Task details :: Throughout the listing below, copy each line containing "clamp".

* * * *

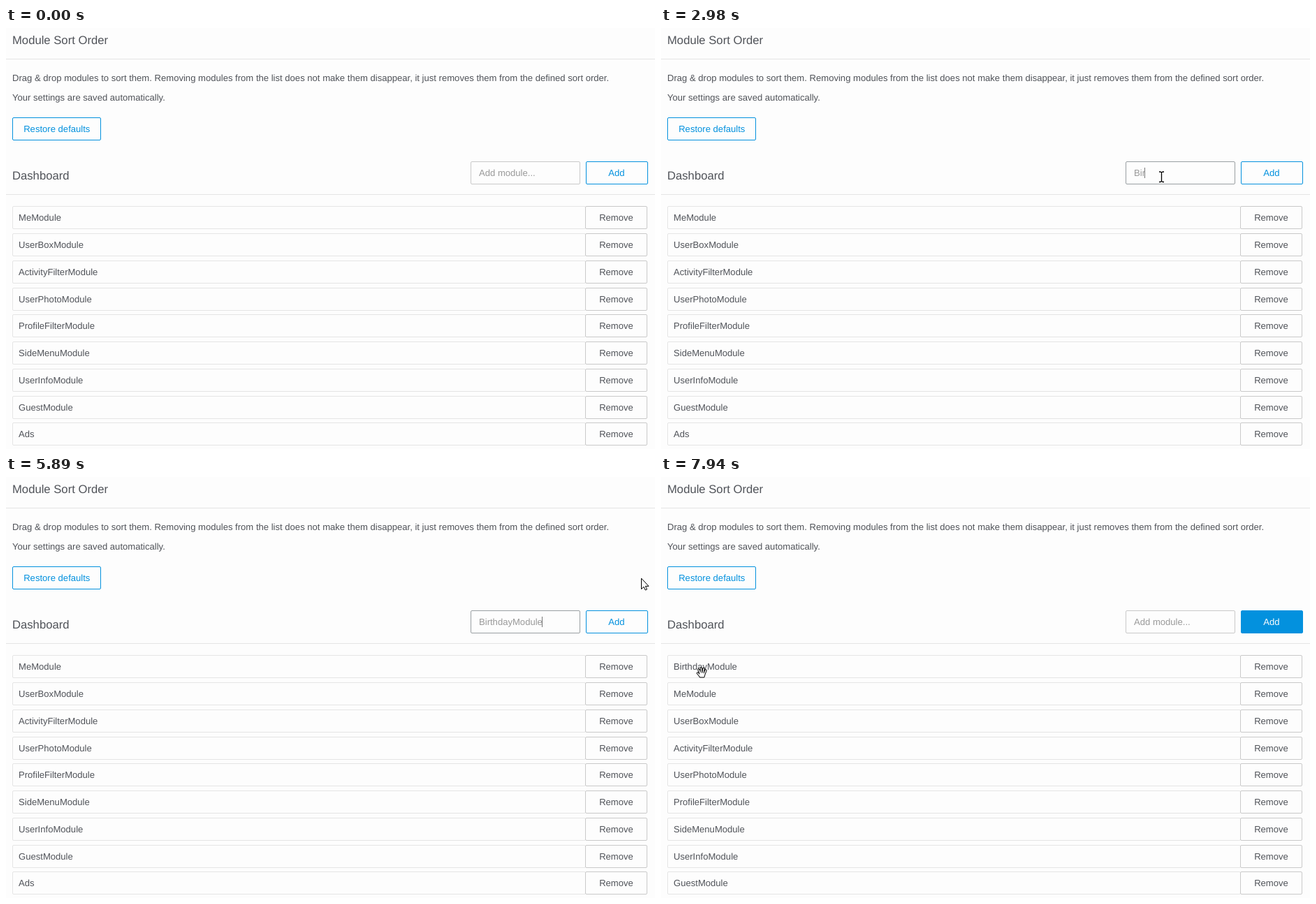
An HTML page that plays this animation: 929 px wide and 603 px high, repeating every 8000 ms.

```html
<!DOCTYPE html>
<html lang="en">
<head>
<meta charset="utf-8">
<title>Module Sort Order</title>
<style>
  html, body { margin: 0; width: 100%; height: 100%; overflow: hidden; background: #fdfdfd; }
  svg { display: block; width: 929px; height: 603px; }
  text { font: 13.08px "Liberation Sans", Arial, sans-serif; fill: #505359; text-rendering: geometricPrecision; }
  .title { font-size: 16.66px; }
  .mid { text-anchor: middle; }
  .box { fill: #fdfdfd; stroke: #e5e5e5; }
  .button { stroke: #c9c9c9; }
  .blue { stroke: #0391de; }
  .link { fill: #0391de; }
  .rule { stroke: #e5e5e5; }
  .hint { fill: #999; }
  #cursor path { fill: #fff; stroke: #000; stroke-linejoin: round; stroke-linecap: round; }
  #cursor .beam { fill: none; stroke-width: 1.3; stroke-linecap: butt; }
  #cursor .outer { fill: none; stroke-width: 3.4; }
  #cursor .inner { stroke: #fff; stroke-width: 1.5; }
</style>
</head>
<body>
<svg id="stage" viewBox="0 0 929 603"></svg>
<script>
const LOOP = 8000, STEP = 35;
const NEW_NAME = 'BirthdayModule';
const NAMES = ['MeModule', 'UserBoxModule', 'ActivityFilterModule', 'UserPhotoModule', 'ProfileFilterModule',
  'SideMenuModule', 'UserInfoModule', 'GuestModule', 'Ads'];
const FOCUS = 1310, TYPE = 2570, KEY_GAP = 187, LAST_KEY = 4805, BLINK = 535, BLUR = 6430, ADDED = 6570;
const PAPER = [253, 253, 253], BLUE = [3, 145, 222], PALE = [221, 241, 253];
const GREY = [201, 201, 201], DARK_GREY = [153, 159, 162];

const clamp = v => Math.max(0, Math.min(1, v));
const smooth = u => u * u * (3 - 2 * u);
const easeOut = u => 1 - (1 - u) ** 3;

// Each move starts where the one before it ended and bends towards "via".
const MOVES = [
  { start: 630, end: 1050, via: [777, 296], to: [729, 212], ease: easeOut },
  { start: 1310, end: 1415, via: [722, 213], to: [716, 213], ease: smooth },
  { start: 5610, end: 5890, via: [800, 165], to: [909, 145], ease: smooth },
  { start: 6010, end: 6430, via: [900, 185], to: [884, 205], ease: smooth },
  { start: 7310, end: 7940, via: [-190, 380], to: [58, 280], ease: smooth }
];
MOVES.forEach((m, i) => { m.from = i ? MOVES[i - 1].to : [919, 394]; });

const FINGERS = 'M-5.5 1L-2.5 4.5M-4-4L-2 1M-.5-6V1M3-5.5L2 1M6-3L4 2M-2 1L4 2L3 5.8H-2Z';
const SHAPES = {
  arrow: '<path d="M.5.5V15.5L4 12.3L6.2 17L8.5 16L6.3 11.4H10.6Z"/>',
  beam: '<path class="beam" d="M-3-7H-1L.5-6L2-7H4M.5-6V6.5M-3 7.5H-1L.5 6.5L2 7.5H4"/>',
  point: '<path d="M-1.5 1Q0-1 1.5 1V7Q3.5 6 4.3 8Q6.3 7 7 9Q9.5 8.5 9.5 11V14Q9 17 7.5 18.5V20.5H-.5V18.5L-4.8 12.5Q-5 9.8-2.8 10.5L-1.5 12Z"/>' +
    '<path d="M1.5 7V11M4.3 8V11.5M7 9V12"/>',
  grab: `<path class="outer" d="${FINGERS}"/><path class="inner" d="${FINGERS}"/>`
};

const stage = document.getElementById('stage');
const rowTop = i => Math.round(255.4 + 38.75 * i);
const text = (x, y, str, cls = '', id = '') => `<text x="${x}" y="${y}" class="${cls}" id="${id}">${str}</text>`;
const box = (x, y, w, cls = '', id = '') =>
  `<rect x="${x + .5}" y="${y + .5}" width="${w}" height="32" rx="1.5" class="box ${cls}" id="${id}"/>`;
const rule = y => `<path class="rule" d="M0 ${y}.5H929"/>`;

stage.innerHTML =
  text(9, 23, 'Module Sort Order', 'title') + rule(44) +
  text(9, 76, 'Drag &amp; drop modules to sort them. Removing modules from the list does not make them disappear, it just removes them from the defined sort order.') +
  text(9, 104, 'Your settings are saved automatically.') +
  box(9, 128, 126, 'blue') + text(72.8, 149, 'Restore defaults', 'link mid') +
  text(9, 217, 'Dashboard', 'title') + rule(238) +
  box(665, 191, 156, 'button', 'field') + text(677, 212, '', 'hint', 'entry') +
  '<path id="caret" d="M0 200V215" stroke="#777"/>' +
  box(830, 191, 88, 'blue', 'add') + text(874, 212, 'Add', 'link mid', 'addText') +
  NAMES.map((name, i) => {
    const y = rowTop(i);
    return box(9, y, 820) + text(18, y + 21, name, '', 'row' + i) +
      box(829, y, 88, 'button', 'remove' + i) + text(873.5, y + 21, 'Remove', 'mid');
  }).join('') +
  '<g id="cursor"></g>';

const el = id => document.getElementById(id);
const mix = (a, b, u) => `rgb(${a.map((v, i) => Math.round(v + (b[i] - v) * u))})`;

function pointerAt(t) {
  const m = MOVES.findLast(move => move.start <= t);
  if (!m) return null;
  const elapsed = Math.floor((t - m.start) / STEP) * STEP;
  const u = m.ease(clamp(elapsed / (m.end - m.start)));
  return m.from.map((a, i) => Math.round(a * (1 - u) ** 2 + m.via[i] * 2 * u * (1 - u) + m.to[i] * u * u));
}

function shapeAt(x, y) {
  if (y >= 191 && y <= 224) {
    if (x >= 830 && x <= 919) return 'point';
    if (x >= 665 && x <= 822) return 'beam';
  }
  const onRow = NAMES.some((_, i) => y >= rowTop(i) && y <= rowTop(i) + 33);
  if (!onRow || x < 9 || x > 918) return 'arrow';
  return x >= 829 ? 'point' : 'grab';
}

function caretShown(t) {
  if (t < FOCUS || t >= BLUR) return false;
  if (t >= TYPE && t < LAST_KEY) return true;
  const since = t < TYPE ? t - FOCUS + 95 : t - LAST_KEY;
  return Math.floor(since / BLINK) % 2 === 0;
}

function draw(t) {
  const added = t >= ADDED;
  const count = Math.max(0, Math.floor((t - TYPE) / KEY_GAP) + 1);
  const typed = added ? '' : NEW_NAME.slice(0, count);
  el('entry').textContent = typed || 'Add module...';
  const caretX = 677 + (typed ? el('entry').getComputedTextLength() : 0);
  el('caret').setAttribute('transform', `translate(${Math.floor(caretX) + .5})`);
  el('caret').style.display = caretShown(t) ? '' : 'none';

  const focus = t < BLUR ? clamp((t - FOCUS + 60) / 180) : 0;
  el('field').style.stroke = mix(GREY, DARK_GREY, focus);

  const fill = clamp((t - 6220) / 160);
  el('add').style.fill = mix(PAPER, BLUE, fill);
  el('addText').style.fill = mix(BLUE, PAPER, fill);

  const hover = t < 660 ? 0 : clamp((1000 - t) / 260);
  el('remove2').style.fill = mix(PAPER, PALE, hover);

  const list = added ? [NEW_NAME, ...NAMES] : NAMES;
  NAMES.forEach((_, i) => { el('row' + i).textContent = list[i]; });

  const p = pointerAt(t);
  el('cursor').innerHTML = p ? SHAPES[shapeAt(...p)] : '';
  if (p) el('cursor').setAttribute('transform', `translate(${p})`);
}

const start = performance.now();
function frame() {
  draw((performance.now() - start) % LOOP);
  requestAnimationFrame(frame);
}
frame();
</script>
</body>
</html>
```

* * * *

Finished exercise ::
const clamp = v => Math.max(0, Math.min(1, v));
  const u = m.ease(clamp(elapsed / (m.end - m.start)));
  const focus = t < BLUR ? clamp((t - FOCUS + 60) / 180) : 0;
  const fill = clamp((t - 6220) / 160);
  const hover = t < 660 ? 0 : clamp((1000 - t) / 260);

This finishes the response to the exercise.